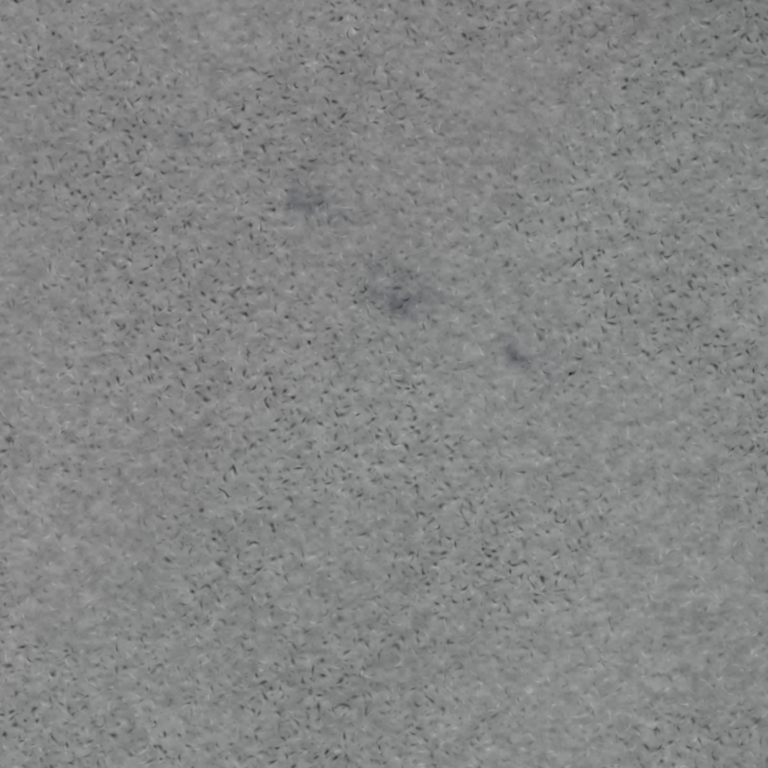
Write a WebGL 2 fragment shader that draws this texture.

```glsl
#version 300 es
precision highp float;

uniform vec2 u_resolution;
out vec4 fragColor;

vec3 hash3(vec2 cell) {
    vec3 q = fract(cell.xyx * vec3(0.1031, 0.1030, 0.0973));
    q += dot(q, q.yxz + 33.33);
    return fract((q.xxy + q.yzz) * q.zyx);
}

float noise(vec2 p) {
    vec2 i = floor(p), f = fract(p);
    f = f * f * (3.0 - 2.0 * f);
    return mix(mix(hash3(i).x, hash3(i + vec2(1, 0)).x, f.x),
               mix(hash3(i + vec2(0, 1)).x, hash3(i + vec2(1, 1)).x, f.x), f.y);
}

float fbm(vec2 p) {
    float sum = 0.0, amp = 0.5;
    for (int i = 0; i < 4; i++) {
        sum += amp * noise(p);
        p = mat2(1.6, 1.2, -1.2, 1.6) * p + 17.3;
        amp *= 0.5;
    }
    return sum / 0.9375;
}

// Soft, slightly bent grains, one per cell, mostly leaning down to the right
float grains(vec2 p, float seed, float slimness) {
    vec2 cell = floor(p);
    float total = 0.0;
    for (int y = -1; y <= 1; y++) {
        for (int x = -1; x <= 1; x++) {
            vec2 id = cell + vec2(x, y);
            vec3 place = hash3(id + seed);
            vec3 form = hash3(id + seed + 71.7);
            vec2 d = p - id - place.xy;
            float angle = -0.45 + (form.x - 0.5) * 2.6;
            float c = cos(angle), s = sin(angle);
            d = vec2(c * d.x + s * d.y, c * d.y - s * d.x);
            d.y += (form.y - 0.5) * 1.6 * d.x * d.x;
            d /= vec2(mix(0.2, 0.42, form.z), mix(0.14, 0.21, form.y) * slimness);
            total += place.z * place.z * exp(-dot(d, d));
        }
    }
    return total;
}

// A loose diagonal chain of ragged stains
float stains(vec2 p) {
    vec2 ragged = p + 0.07 * (vec2(fbm(p * 22.0), fbm(p * 22.0 + 40.0)) - 0.5);
    float total = 0.0;
    for (int i = 0; i < 4; i++) {
        float k = float(i);
        vec3 h = hash3(vec2(k, 5.0));
        vec2 d = ragged - vec2(0.26 + 0.135 * k, 0.79 - 0.075 * k) - (h.xy - 0.5) * 0.08;
        d = vec2(0.77 * d.x - 0.64 * d.y, 0.64 * d.x + 0.77 * d.y);
        d /= vec2(0.045, 0.023) * (0.75 + 0.4 * h.z);
        total += exp(-dot(d, d));
    }
    return total * smoothstep(0.25, 0.65, fbm(p * 30.0 + 9.0));
}

void main() {
    vec2 p = gl_FragCoord.xy / u_resolution.y;

    // Broad cloudy tone, a little lighter toward the bottom
    float tone = 0.533 + 0.055 * (fbm(p * 4.0 + 3.0) - 0.5) + 0.018 * (0.5 - p.y);
    tone -= 0.05 * smoothstep(0.25, 0.0, distance(p, vec2(1.0)));

    // Fine mottling, stretched sideways
    tone += 0.075 * (noise(p * vec2(115.0, 165.0)) - 0.5);
    tone += 0.05 * (noise(p * vec2(55.0, 85.0) + 31.0) - 0.5);
    tone += 0.025 * (noise(p * 300.0) - 0.5);

    // Dark pits with pale edges, and separate pale flecks
    vec2 warped = p + 0.004 * (vec2(noise(p * 90.0), noise(p * 90.0 + 50.0)) - 0.5);
    float density = 0.55 + 0.9 * smoothstep(0.3, 0.7, fbm(p * 7.0 + 12.0));
    float pits = grains(warped * 82.0, 11.0, 1.0);
    float rims = grains((warped + vec2(0.002, 0.005)) * 82.0, 11.0, 1.0);
    float smallPits = grains(warped * 118.0, 43.0, 1.1);
    float flecks = grains(warped * 74.0, 87.0, 0.75);
    tone -= density * (0.17 * pits + 0.07 * smallPits);
    tone += density * 0.035 * rims + 0.085 * flecks;

    // Cool stains over the neutral grey
    float stain = stains(p);
    vec3 color = vec3(tone) - stain * vec3(0.115, 0.11, 0.095);
    color += vec3(-0.004, 0.003, 0.001) * smoothstep(0.6, 1.4, p.x + 1.0 - p.y);
    fragColor = vec4(clamp(color, 0.0, 1.0), 1.0);
}
```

# # # # # # #

The images are to be left out; every line above should be set down exactly.

* OUTPUT BELOW
Write a WebGL 2 fragment shader that draws this texture.

```glsl
#version 300 es
precision highp float;

uniform vec2 u_resolution;
out vec4 fragColor;

vec3 hash3(vec2 cell) {
    vec3 q = fract(cell.xyx * vec3(0.1031, 0.1030, 0.0973));
    q += dot(q, q.yxz + 33.33);
    return fract((q.xxy + q.yzz) * q.zyx);
}

float noise(vec2 p) {
    vec2 i = floor(p), f = fract(p);
    f = f * f * (3.0 - 2.0 * f);
    return mix(mix(hash3(i).x, hash3(i + vec2(1, 0)).x, f.x),
               mix(hash3(i + vec2(0, 1)).x, hash3(i + vec2(1, 1)).x, f.x), f.y);
}

float fbm(vec2 p) {
    float sum = 0.0, amp = 0.5;
    for (int i = 0; i < 4; i++) {
        sum += amp * noise(p);
        p = mat2(1.6, 1.2, -1.2, 1.6) * p + 17.3;
        amp *= 0.5;
    }
    return sum / 0.9375;
}

// Soft, slightly bent grains, one per cell, mostly leaning down to the right
float grains(vec2 p, float seed, float slimness) {
    vec2 cell = floor(p);
    float total = 0.0;
    for (int y = -1; y <= 1; y++) {
        for (int x = -1; x <= 1; x++) {
            vec2 id = cell + vec2(x, y);
            vec3 place = hash3(id + seed);
            vec3 form = hash3(id + seed + 71.7);
            vec2 d = p - id - place.xy;
            float angle = -0.45 + (form.x - 0.5) * 2.6;
            float c = cos(angle), s = sin(angle);
            d = vec2(c * d.x + s * d.y, c * d.y - s * d.x);
            d.y += (form.y - 0.5) * 1.6 * d.x * d.x;
            d /= vec2(mix(0.2, 0.42, form.z), mix(0.14, 0.21, form.y) * slimness);
            total += place.z * place.z * exp(-dot(d, d));
        }
    }
    return total;
}

// A loose diagonal chain of ragged stains
float stains(vec2 p) {
    vec2 ragged = p + 0.07 * (vec2(fbm(p * 22.0), fbm(p * 22.0 + 40.0)) - 0.5);
    float total = 0.0;
    for (int i = 0; i < 4; i++) {
        float k = float(i);
        vec3 h = hash3(vec2(k, 5.0));
        vec2 d = ragged - vec2(0.26 + 0.135 * k, 0.79 - 0.075 * k) - (h.xy - 0.5) * 0.08;
        d = vec2(0.77 * d.x - 0.64 * d.y, 0.64 * d.x + 0.77 * d.y);
        d /= vec2(0.045, 0.023) * (0.75 + 0.4 * h.z);
        total += exp(-dot(d, d));
    }
    return total * smoothstep(0.25, 0.65, fbm(p * 30.0 + 9.0));
}

void main() {
    vec2 p = gl_FragCoord.xy / u_resolution.y;

    // Broad cloudy tone, a little lighter toward the bottom
    float tone = 0.533 + 0.055 * (fbm(p * 4.0 + 3.0) - 0.5) + 0.018 * (0.5 - p.y);
    tone -= 0.05 * smoothstep(0.25, 0.0, distance(p, vec2(1.0)));

    // Fine mottling, stretched sideways
    tone += 0.075 * (noise(p * vec2(115.0, 165.0)) - 0.5);
    tone += 0.05 * (noise(p * vec2(55.0, 85.0) + 31.0) - 0.5);
    tone += 0.025 * (noise(p * 300.0) - 0.5);

    // Dark pits with pale edges, and separate pale flecks
    vec2 warped = p + 0.004 * (vec2(noise(p * 90.0), noise(p * 90.0 + 50.0)) - 0.5);
    float density = 0.55 + 0.9 * smoothstep(0.3, 0.7, fbm(p * 7.0 + 12.0));
    float pits = grains(warped * 82.0, 11.0, 1.0);
    float rims = grains((warped + vec2(0.002, 0.005)) * 82.0, 11.0, 1.0);
    float smallPits = grains(warped * 118.0, 43.0, 1.1);
    float flecks = grains(warped * 74.0, 87.0, 0.75);
    tone -= density * (0.17 * pits + 0.07 * smallPits);
    tone += density * 0.035 * rims + 0.085 * flecks;

    // Cool stains over the neutral grey
    float stain = stains(p);
    vec3 color = vec3(tone) - stain * vec3(0.115, 0.11, 0.095);
    color += vec3(-0.004, 0.003, 0.001) * smoothstep(0.6, 1.4, p.x + 1.0 - p.y);
    fragColor = vec4(clamp(color, 0.0, 1.0), 1.0);
}
```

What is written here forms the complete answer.